Jamaican-born Cleveland L. Robinson was a key advisor, friend and confidant of Dr. Martin Luther King. He was the administrative chairman of the 1963 March on Washington for Jobs and Freedom and served as a labor advisor to Dr. King.
Cleveland Lowellyn Robinson was born in the village of Swabys Hope, near the town of Mandiville, in Jamaica in 1914. After serving as a local constable and an elementary school teacher, he emigrated to the United States in 1944.
Cleveland Robinson (in glasses and bow tie) next to Dr. Martin Luther King during the March on Washington
After arriving in the US, Robinson worked his way up from working in a dry goods store in Manhattan to becoming a national labor and civil rights leader as well as a leader in the movement against the war in Viet Nam and in the fight against apartheid in South Africa.

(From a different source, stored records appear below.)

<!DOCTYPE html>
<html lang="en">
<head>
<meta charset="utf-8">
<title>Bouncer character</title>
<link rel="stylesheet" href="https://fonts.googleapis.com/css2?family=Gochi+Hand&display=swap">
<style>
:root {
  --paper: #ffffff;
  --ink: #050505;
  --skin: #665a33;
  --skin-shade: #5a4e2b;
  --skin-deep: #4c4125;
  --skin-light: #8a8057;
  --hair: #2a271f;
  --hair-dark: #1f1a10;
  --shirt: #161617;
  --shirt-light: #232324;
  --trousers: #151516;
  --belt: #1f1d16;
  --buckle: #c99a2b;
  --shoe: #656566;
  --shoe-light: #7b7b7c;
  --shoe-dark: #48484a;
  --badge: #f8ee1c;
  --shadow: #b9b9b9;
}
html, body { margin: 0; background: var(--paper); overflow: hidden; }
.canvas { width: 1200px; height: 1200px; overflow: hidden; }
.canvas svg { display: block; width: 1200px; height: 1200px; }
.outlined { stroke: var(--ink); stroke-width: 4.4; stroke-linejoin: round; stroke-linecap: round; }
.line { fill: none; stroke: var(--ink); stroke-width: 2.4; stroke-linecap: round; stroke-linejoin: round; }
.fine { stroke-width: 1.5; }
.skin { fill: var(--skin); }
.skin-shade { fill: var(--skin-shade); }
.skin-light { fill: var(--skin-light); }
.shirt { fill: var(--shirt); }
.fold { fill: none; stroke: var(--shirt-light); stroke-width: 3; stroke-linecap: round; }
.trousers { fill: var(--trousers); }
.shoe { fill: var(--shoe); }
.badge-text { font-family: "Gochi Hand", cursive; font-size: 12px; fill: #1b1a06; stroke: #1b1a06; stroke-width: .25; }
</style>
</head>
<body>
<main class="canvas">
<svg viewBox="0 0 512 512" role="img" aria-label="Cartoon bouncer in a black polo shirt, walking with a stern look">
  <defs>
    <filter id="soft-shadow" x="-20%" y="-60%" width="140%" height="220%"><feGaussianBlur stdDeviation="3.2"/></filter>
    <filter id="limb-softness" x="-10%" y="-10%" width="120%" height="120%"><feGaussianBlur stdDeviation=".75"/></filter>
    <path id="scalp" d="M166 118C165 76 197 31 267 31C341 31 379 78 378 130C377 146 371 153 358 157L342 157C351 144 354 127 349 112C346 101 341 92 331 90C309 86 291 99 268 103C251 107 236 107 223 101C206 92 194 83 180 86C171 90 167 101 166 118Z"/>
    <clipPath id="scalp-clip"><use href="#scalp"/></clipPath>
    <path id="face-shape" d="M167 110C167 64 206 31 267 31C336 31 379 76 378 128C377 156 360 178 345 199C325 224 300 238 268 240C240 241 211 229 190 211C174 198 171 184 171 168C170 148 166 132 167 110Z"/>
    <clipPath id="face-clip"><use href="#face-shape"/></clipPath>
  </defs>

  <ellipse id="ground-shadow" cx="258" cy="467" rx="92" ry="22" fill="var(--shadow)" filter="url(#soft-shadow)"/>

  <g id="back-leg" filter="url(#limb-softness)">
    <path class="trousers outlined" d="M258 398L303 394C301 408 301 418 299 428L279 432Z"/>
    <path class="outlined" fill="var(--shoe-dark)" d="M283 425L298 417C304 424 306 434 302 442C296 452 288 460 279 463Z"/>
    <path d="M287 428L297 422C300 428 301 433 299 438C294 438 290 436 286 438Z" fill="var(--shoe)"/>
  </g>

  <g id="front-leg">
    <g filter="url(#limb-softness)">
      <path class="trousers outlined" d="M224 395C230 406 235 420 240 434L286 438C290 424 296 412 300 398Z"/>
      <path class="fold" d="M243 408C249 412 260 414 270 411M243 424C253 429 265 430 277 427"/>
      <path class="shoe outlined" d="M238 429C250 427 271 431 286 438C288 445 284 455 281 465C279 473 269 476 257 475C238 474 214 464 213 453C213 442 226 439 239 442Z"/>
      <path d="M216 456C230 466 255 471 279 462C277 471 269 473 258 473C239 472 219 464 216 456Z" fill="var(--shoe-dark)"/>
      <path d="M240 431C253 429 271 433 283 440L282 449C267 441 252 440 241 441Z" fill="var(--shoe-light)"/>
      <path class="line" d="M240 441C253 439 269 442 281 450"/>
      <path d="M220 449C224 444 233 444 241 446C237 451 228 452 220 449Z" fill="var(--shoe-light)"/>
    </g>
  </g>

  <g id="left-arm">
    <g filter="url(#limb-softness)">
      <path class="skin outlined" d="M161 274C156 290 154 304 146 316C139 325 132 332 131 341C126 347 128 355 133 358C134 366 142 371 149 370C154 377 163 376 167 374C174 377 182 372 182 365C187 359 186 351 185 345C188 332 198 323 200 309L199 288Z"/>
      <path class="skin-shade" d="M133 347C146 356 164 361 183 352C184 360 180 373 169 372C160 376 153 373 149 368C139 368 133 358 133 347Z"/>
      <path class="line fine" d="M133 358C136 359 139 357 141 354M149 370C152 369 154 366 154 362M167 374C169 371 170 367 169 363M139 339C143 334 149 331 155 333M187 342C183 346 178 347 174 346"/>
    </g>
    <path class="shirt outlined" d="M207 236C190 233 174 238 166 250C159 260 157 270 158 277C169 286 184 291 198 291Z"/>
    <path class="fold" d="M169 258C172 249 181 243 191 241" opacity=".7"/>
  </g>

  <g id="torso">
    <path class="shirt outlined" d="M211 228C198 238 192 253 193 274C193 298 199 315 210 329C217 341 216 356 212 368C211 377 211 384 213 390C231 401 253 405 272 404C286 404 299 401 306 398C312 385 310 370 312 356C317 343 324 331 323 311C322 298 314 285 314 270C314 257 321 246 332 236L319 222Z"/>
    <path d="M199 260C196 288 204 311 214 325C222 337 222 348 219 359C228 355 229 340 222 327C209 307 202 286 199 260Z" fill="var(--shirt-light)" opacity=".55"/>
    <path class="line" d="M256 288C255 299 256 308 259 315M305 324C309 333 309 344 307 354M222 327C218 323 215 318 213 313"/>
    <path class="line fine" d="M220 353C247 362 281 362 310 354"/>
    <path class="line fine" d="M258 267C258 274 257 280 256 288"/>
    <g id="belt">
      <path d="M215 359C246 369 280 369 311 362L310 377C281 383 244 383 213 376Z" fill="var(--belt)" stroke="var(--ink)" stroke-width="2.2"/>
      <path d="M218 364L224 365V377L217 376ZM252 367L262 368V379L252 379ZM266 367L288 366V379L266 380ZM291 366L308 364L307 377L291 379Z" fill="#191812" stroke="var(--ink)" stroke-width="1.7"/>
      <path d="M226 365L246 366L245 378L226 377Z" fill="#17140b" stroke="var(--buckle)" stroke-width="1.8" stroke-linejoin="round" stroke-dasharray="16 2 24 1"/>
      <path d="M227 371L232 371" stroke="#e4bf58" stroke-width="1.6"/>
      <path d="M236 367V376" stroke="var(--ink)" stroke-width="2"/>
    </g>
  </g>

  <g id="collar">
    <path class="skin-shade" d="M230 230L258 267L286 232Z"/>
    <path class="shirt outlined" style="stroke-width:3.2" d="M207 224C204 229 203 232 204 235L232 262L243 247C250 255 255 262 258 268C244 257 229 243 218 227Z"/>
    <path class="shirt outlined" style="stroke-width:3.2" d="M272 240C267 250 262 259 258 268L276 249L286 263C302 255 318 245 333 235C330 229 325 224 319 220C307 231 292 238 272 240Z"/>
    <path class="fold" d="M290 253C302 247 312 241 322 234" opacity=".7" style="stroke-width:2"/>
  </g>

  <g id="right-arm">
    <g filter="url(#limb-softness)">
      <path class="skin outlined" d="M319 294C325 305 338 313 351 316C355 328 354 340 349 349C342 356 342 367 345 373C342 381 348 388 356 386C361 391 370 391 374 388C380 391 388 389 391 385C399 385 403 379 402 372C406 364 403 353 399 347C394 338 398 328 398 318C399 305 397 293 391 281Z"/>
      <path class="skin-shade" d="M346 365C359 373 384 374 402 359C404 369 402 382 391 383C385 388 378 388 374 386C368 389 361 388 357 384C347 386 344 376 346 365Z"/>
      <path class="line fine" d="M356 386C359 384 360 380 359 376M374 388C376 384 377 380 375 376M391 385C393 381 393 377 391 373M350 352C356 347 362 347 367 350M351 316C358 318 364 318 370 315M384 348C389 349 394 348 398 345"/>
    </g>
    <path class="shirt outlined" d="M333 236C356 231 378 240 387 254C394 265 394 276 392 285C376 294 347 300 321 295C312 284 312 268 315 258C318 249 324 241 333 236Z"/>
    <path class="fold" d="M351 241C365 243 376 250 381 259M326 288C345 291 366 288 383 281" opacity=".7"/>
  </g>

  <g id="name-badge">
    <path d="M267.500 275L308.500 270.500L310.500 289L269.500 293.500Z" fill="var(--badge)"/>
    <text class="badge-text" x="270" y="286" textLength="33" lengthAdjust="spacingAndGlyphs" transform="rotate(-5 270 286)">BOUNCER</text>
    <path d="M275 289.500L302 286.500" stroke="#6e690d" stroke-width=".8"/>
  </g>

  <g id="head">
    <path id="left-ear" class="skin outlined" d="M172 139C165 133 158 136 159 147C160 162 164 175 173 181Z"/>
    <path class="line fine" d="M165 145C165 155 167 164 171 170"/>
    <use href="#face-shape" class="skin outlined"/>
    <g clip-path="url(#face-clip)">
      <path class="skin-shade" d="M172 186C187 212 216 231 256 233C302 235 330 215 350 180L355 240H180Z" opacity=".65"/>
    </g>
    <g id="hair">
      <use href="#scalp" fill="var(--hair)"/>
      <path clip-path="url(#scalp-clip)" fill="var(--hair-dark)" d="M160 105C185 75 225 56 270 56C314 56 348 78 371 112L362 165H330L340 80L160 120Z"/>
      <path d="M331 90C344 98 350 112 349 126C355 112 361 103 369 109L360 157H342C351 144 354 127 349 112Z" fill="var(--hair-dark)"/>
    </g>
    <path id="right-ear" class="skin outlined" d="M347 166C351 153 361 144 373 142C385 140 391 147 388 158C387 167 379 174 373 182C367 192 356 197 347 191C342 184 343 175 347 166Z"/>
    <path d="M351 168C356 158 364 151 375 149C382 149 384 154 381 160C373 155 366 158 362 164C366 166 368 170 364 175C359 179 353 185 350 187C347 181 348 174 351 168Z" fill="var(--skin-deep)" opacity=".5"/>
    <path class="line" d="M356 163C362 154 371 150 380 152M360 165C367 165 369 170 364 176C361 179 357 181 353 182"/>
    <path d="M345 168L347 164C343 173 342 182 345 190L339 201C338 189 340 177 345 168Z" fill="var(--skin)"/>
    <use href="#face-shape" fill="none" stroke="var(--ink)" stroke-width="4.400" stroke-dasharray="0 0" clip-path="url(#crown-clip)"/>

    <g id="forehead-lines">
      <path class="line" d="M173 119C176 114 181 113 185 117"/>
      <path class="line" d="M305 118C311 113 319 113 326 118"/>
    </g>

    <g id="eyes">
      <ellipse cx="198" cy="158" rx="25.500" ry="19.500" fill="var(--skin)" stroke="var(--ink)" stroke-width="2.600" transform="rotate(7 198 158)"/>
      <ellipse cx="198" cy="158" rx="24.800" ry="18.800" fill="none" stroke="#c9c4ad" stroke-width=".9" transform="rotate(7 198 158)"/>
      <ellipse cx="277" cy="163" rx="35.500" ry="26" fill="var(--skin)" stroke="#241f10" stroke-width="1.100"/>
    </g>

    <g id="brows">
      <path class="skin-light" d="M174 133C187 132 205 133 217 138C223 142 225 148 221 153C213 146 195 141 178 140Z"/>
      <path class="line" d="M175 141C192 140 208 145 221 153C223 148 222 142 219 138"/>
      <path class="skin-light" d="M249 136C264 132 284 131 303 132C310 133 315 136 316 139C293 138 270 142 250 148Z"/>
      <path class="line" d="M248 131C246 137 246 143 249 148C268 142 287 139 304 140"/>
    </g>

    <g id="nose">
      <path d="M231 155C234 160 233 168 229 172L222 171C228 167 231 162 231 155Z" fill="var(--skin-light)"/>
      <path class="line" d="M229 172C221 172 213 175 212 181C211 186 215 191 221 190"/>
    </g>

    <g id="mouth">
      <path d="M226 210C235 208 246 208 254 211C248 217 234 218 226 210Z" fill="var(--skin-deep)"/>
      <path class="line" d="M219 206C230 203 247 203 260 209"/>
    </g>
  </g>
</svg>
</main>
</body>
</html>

Robinson became active with District 65 of the Distributive Workers Union of the Congress of Industrial Organizations (CIO). He organized his own shop in 1947, and went on to become a shop steward, and then a full-time organizer for the union. In 1950, he was elected vice-president and became secretary-treasurer of the union in 1952. He held that position until his retirement in 1992.
Cleveland Robinson was a close associate of A. Philip Randolph and worked with Randolph to found the Negro American Labor Council, in which Robinson served as vice-president . He became president of the 40,000-member NALC when Randolph retired in 1966 and helped to found the Council of Black Trade Unionists, in 1971, the successor organization to the NALC, and served as its first vice president.
Robinson was a life long activist for labor rights, civil rights, justice and an antiwar activist. He took part in the Prayer Pilgrimage for Freedom in 1957, was a member of the Board of the Gandhi Society for Human Rights, and served as New York City Human Rights Commissioner during the Wagner and Lindsay administrations.
Known for his great fundraising skills, Cleveland Robinson was a stalwart fundraiser for Dr. King and for the Southern Christian Leadership Conference.
Over a distinguished career Robinson championed many progressive causes. He served as the event coordinator for the gala honoring King’s return to the United States, when King was awarded the Nobel Peace Prize in December 1964.
He was vice chairman of the Spring Mobilization Committee To End The War In Viet Nam, an active member of the National Urban League and the NAACP, a director of the Southern Christian leadership Council, and a trustee of the Martin Luther King, Jr. Center in Atlanta, Georgia.
He also served as co-chair of the committee that organized Nelson Mandela's visit to New York City in 1990.
He was the recipient of New York State's Martin Luther King, Jr. Medal of Freedom in 1987 and the Eugene V. Debs/Norman Thomas Award of the New York Democratic Socialists of America in 1984.
Robinson never lost touch with his Jamaican origins and often met and consulted with Jamaican leaders, and often traveled to a home he kept on the island.
At the time of his death in 1995 he was chair of the New York State Martin Luther King, Jr., Commission, which worked toward making Dr. King's birthday a national holiday.